Aging and Alzheimer’s Disease Study. Our strategy is to define the clinical status of study participants in detail, including the NIH’s Common Disease Elements and the Alzheimer’s disease (AD) Uniform Data Set, and use compositional studies of human samples to identify molecular changes that correlate with clinical dysfunction. We recruited 149 people with classifications of AD, mild cognitive impairment (MCI), or no cognitive impairment (NCI), and collected their cerebrospinal fluid (CSF), blood, and urine. From this strategy, we found compelling evidence of altered lipids in brain-derived CSF membranes from participants with Alzheimer’s disease. We are following these participants longitudinally, for which they have all consented, to assess clinical and chemical changes. Over fifty study participants have already been re-assessed 3-4 years after their initial visit. If our hypothesis that membrane damage of neurons drives early Alzheimer’s pathology is confirmed, treatments can measure improvement to CSF membrane composition as an outcome. We collaborate on these studies with Dr. Fonteh and colleagues at HMRI, and Drs. Chui, Zlokovic and colleagues at the USC Alzheimer’s Disease Research Center, whose expertise in blood-brain-barrier and vascular dementia is invaluable.

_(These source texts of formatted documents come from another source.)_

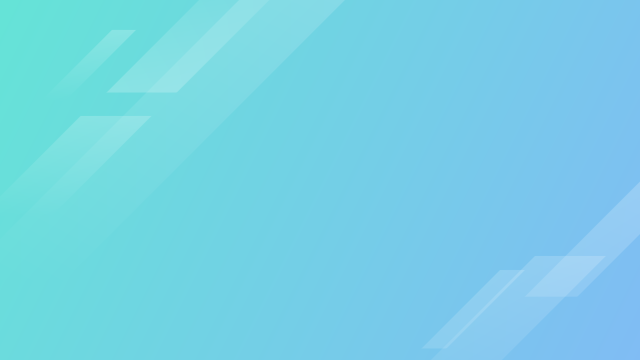
A WebGL 2 fragment shader for this background:

```glsl
#version 300 es
precision highp float;

uniform vec2 u_resolution;
out vec4 outColor;

// Soft-edged mask of the interval between lo and hi
float span(float v, float lo, float hi, float soft) {
    return smoothstep(lo - soft, lo + soft, v) * (1.0 - smoothstep(hi - soft, hi + soft, v));
}

// White 45 degree ribbon: slant limits, vertical limits, opacity at top and bottom
vec3 addRibbon(vec3 base, vec2 p, vec2 slant, vec2 rows, vec2 opacity) {
    float pixel = 1.0 / u_resolution.y;
    float mask = span(p.x + p.y, slant.x, slant.y, pixel)
               * span(p.y, rows.x, rows.y, 0.6 * pixel);
    float fade = clamp((p.y - rows.x) / (rows.y - rows.x), 0.0, 1.0);
    return mix(base, vec3(1.0), mask * mix(opacity.x, opacity.y, fade));
}

void main() {
    // Canvas heights, measured down from the upper left corner
    vec2 p = vec2(gl_FragCoord.x, u_resolution.y - gl_FragCoord.y) / u_resolution.y;

    // Mint to sky blue gradient
    vec3 mint = vec3(0.395, 0.892, 0.842);
    vec3 sky = vec3(0.502, 0.738, 0.957);
    float t = (p.x + 0.5 * p.y) / (u_resolution.x / u_resolution.y + 0.5);
    vec3 color = mix(mint, sky, t);

    // Upper left ribbons
    color = addRibbon(color, p, vec2(0.664, 0.958), vec2(-0.02, 0.78), vec2(0.15, 0.0));
    color = addRibbon(color, p, vec2(0.553, 0.748), vec2(-0.02, 0.257), vec2(0.09, 0.21));
    color = addRibbon(color, p, vec2(0.394, 0.461), vec2(0.083, 0.280), vec2(0.21, 0.0));
    color = addRibbon(color, p, vec2(0.546, 0.743), vec2(0.322, 0.600), vec2(0.19, 0.0));

    // Lower right ribbons
    color = addRibbon(color, p, vec2(2.282, 2.428), vec2(0.450, 0.824), vec2(0.22, 0.13));
    color = addRibbon(color, p, vec2(2.197, 2.394), vec2(0.711, 1.020), vec2(0.17, 0.08));
    color = addRibbon(color, p, vec2(2.139, 2.208), vec2(0.750, 0.968), vec2(0.17, 0.13));

    outColor = vec4(color, 1.0);
}
```
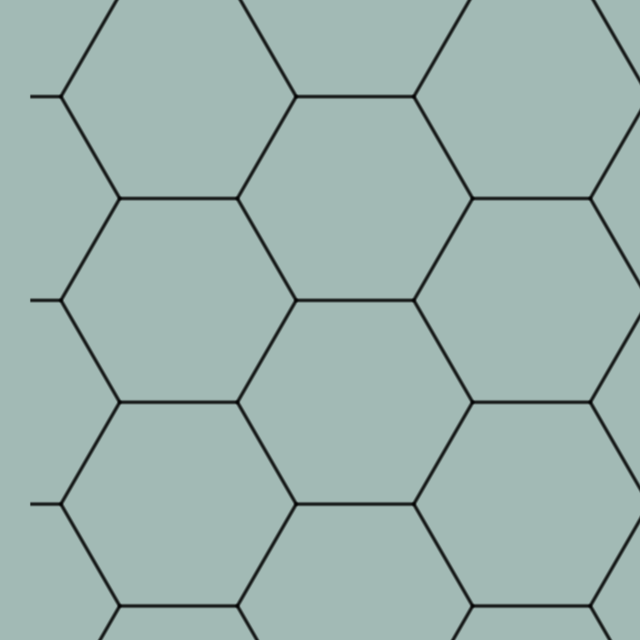
Give the GLSL for this pattern, as a Shadertoy shader.

```glsl
// Flat-topped honeycomb of soft dark lines on pale sage, with an open left margin.

// Offset from the nearest hexagon centre; side is the hexagon's edge length.
vec2 hexLocal(vec2 p, float side) {
    vec2 period = side * vec2(3.0, sqrt(3.0));
    vec2 a = p - period * floor(p / period + 0.5);
    vec2 b = p - period * (floor(p / period) + 0.5);
    return dot(a, a) < dot(b, b) ? a : b;
}

void mainImage(out vec4 fragColor, in vec2 fragCoord) {
    vec2 uv = fragCoord / iResolution.y;
    float pixel = 1.0 / iResolution.y;

    float side = 0.1838;
    float apothem = side * sqrt(0.75);
    vec2 local = hexLocal(uv - vec2(0.2790, 0.5307), side);

    // Translucent strokes multiply, so the corners come out darker
    float light = 1.0;
    for (int i = 0; i < 3; i++) {
        float angle = radians(30.0 + 60.0 * float(i));
        float edge = apothem - abs(dot(local, vec2(cos(angle), sin(angle))));
        light *= 1.0 - 0.86 * (1.0 - smoothstep(0.0002, max(0.0051, 1.5 * pixel), edge));
    }

    // Strokes stop short of the left border
    float drawn = smoothstep(-pixel, pixel, uv.x - 0.0473);
    fragColor = vec4(vec3(0.637, 0.729, 0.708) * mix(1.0, light, drawn), 1.0);
}
```
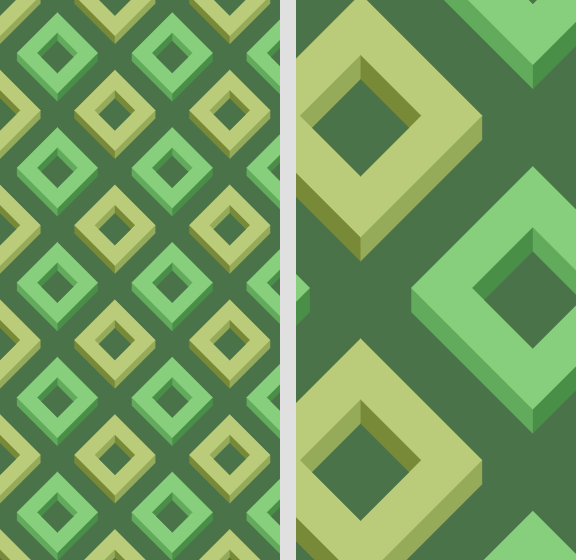
Left, the full canvas; right, a detail of the centre.
Give the GLSL for this pattern, as a WebGL 2 fragment shader.

```glsl
#version 300 es
precision highp float;
// Staggered rows of extruded square rings standing on their corners, green and
// olive in turn. Each ring is layered from diamond distances: a swept diamond
// for the outer sides, then the top face, the hole walls and the floor.

uniform vec2 u_resolution;
out vec4 fragColor;

// Layout: lengths below are in periods, y runs downwards
const float PERIODS_ACROSS = 2.438;
const vec2 FIRST_CENTER = vec2(0.5, 0.461);
const vec2 STAGGER = vec2(0.5);
const float OUTER_RADIUS = 0.353;
const float HOLE_RADIUS = 0.176;
const float DEPTH = 0.070;

// Colours
const vec3 GROUND = vec3(0.29, 0.45, 0.29);
const vec3 GREEN_TOP = vec3(0.53, 0.81, 0.49);
const vec3 GREEN_LEFT = vec3(0.39, 0.67, 0.36);
const vec3 GREEN_RIGHT = vec3(0.29, 0.56, 0.28);
const vec3 OLIVE_TOP = vec3(0.73, 0.80, 0.48);
const vec3 OLIVE_LEFT = vec3(0.47, 0.54, 0.22);
const vec3 OLIVE_RIGHT = vec3(0.59, 0.67, 0.35);

// Signed distance to the edges of a diamond
float diamond(vec2 p, float radius) {
    return (abs(p.x) + abs(p.y) - radius) * 0.70711;
}

// Coverage of a shape, smoothed over one pixel
float cover(float dist, float pixel) {
    return clamp(0.5 - dist / pixel, 0.0, 1.0);
}

// Offset from the nearest lattice point
vec2 repeatCell(vec2 p) {
    return fract(p + 0.5) - 0.5;
}

vec3 drawRing(vec3 color, vec2 p, float pixel, vec3 top, vec3 left, vec3 right) {
    float rightHalf = cover(-p.x, pixel);

    // Outer sides: the diamond swept down by the depth
    vec2 swept = vec2(p.x, p.y - clamp(p.y, 0.0, DEPTH));
    float body = max(diamond(swept, OUTER_RADIUS), abs(p.x) - OUTER_RADIUS);
    color = mix(color, mix(left, right, rightHalf), cover(body, pixel));

    // Top face
    color = mix(color, top, cover(diamond(p, OUTER_RADIUS), pixel));

    // Hole walls face the opposite way to the outer sides
    float hole = diamond(p, HOLE_RADIUS);
    color = mix(color, mix(right, left, rightHalf), cover(hole, pixel));

    // Ground seen through the hole
    float ground = max(hole, diamond(p - vec2(0.0, DEPTH), HOLE_RADIUS));
    return mix(color, GROUND, cover(ground, pixel));
}

void main() {
    float pixel = PERIODS_ACROSS / u_resolution.x;
    vec2 fromTop = vec2(gl_FragCoord.x, u_resolution.y - gl_FragCoord.y);
    vec2 p = fromTop * pixel - FIRST_CENTER;

    vec3 color = GROUND;
    color = drawRing(color, repeatCell(p), pixel, GREEN_TOP, GREEN_LEFT, GREEN_RIGHT);
    color = drawRing(color, repeatCell(p - STAGGER), pixel, OLIVE_TOP, OLIVE_LEFT, OLIVE_RIGHT);
    fragColor = vec4(color, 1.0);
}
```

Complete List of Published Work in Dr. Harrington’s Bibliography: http://www.ncbi.nlm.nih.gov/sites/myncbi/michael.harrington.1/bibliography/44075935/public/?sort=date&direction=descending